• **EXERCISE DETAILS**
Give back exactly the stretch of data below from the line holding "586L92 592L108 617Q91" through the line holding "252L497 250L539 191C537", both ends included, and leave the remaining lines out.

• **DATA TO USE**
***
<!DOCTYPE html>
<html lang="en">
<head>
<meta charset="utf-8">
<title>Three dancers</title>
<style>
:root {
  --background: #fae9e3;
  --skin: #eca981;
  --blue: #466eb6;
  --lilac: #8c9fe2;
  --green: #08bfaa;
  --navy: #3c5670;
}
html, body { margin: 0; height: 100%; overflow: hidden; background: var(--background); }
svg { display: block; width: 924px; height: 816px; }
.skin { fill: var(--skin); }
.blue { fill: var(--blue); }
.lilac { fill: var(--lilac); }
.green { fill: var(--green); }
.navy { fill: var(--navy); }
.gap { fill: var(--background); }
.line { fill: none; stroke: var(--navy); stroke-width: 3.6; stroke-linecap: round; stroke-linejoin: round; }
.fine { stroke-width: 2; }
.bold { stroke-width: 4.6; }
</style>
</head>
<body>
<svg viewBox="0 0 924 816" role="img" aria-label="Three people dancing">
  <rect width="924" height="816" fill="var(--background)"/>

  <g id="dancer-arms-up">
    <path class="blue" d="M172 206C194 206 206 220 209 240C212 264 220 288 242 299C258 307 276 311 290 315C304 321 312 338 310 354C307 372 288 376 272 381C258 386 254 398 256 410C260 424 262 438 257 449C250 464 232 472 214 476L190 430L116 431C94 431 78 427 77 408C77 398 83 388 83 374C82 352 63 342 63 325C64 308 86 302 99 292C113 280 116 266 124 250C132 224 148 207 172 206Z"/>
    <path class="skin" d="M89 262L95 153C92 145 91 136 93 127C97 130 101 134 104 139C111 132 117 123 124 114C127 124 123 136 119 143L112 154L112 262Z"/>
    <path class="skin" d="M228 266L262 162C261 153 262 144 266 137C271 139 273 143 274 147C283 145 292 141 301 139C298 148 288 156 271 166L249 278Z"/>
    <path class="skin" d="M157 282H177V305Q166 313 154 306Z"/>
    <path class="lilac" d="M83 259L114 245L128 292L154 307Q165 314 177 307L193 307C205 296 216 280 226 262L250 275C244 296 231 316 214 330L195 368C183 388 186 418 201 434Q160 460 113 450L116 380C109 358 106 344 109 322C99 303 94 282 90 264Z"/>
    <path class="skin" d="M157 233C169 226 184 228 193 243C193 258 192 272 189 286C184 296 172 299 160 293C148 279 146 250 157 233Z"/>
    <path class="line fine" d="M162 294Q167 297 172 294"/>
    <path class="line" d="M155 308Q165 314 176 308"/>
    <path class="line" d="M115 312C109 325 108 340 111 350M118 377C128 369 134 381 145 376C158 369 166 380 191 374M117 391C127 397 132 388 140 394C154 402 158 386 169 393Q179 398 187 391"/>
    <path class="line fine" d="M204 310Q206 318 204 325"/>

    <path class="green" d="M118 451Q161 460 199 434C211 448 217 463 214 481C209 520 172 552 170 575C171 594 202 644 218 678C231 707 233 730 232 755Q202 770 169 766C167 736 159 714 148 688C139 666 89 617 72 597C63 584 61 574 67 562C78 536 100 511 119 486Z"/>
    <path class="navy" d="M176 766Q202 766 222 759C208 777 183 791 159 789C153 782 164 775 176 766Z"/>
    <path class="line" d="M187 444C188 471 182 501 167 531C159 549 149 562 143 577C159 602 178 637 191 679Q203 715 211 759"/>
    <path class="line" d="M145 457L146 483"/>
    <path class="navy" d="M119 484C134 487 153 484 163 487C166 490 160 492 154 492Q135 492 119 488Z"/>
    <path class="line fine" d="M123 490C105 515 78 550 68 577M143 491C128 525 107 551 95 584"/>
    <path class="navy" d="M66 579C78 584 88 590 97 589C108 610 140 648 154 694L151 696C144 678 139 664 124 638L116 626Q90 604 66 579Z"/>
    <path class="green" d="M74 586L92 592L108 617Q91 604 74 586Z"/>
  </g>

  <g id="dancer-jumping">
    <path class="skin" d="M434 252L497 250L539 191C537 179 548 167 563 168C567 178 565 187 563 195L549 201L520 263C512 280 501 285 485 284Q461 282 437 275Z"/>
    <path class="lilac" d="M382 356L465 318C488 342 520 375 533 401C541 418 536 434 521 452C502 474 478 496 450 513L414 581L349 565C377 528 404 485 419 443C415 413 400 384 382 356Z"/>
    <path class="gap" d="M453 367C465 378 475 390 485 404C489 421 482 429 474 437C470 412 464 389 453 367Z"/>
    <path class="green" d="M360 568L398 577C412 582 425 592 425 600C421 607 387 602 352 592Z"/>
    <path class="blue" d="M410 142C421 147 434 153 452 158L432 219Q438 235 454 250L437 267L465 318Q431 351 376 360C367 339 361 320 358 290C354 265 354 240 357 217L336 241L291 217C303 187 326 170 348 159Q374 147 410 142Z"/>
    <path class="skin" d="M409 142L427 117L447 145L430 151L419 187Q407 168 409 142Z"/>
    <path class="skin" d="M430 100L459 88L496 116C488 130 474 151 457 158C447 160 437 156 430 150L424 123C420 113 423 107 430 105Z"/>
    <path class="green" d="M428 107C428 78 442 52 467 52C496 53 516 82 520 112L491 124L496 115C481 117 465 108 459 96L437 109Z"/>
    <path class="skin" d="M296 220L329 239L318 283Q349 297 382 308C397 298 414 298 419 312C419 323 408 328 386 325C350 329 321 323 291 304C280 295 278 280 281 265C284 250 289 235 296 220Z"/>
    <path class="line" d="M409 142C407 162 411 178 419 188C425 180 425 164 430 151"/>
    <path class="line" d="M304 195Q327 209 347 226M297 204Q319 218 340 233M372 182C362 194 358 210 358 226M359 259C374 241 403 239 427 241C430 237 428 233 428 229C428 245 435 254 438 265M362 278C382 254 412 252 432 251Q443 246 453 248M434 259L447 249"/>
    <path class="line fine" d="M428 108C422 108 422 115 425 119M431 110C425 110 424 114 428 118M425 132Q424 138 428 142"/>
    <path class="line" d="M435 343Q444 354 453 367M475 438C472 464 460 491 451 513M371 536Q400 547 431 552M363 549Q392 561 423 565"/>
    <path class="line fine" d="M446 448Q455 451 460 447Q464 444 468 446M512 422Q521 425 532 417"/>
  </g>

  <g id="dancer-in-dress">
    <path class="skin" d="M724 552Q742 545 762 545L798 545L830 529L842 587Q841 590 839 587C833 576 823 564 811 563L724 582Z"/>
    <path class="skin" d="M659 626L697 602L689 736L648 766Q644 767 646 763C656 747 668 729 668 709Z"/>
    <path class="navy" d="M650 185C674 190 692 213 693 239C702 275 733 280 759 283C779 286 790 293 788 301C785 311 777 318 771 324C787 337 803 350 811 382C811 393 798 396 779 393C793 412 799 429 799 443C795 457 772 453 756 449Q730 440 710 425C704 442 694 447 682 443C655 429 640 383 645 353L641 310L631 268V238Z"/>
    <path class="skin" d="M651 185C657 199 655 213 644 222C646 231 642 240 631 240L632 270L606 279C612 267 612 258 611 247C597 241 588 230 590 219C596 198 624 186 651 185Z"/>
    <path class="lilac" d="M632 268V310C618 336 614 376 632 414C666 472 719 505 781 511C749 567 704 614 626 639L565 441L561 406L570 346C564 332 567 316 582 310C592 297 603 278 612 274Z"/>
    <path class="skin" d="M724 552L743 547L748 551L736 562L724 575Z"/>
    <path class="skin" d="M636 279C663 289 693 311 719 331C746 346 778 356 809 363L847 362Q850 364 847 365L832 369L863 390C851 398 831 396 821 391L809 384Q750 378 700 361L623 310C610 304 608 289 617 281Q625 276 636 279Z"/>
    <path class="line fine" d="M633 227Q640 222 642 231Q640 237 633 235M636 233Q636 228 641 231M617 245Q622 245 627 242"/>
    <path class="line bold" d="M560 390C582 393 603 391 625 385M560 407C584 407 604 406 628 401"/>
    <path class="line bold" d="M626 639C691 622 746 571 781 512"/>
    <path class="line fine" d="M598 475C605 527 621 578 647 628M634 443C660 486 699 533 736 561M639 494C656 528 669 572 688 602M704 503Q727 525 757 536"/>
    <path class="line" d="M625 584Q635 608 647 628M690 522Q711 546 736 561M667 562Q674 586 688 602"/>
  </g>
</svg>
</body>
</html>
***
• **TASK OUTPUT**
    <path class="green" d="M74 586L92 592L108 617Q91 604 74 586Z"/>
  </g>

  <g id="dancer-jumping">
    <path class="skin" d="M434 252L497 250L539 191C537 179 548 167 563 168C567 178 565 187 563 195L549 201L520 263C512 280 501 285 485 284Q461 282 437 275Z"/>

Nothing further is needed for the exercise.